HuffPost has reached out to a representative for Giannulli and will update this post accordingly.
Perhaps most critically, they'll also have to answer for whether qualified students were denied entry into their programs in lieu of the children of the rich and famous.
The 19-year-old boasts 1.4 million Instagram followers and almost 2 million YouTube subscribers on her channel where she shares beauty tutorials, makeup hacks and just her average day-to-day happenings.
She posted a video to her YouTube channel on the day she was due to start college previous year, saying: 'I don't know how much of school I'm gonna attend. And it totally came across that I'm ungrateful for college-I'm going to a really nice school. Fellow actress Felicity Huffman is also charged with similar offences, as she apparently paid $15,000 for her daughter's SAT to be corrected where wrong answers had been given. "I got everything I needed from Amazon with @primestudent and had it all shipped to me in just two-days", she posted on Instagram.

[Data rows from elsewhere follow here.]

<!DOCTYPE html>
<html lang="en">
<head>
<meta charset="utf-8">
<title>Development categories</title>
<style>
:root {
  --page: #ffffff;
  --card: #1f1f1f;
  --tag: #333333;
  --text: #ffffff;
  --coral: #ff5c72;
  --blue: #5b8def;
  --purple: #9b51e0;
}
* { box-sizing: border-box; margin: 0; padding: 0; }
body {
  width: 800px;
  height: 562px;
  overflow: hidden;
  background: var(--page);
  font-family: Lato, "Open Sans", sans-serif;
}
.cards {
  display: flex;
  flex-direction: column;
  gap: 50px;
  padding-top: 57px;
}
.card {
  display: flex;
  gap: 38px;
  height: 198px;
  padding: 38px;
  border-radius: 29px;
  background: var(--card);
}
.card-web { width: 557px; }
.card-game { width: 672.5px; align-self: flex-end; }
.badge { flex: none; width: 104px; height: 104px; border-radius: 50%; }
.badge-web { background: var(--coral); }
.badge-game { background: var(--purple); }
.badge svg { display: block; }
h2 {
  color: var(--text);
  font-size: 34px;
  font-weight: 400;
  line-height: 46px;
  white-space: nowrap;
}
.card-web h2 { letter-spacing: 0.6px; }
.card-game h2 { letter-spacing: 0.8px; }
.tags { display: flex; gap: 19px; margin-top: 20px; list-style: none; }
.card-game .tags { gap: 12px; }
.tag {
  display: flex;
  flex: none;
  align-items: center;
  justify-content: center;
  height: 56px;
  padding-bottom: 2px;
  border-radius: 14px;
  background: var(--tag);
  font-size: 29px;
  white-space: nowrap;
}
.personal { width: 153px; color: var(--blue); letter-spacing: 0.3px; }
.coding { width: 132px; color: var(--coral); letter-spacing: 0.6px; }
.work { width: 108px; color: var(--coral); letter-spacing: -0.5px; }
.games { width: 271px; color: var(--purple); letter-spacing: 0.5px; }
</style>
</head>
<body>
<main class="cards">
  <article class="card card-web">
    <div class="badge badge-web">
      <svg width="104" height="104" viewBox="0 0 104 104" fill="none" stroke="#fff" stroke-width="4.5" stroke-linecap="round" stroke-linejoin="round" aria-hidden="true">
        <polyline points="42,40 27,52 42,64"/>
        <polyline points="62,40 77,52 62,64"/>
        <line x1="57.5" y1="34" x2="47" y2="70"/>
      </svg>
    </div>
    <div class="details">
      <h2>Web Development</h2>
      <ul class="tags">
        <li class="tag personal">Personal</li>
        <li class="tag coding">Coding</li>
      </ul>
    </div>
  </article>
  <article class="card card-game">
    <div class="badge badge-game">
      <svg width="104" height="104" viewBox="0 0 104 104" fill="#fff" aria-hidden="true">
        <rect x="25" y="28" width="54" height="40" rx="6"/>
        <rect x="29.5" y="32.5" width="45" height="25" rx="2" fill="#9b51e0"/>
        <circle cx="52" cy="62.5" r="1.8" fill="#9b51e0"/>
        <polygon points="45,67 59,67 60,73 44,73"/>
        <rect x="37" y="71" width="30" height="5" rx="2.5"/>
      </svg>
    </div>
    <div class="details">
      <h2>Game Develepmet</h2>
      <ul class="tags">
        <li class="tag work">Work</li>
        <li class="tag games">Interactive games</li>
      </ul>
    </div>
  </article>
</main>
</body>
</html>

A few days after the video was posted on August 14, 2018, she posted a second video apologizing for her comments.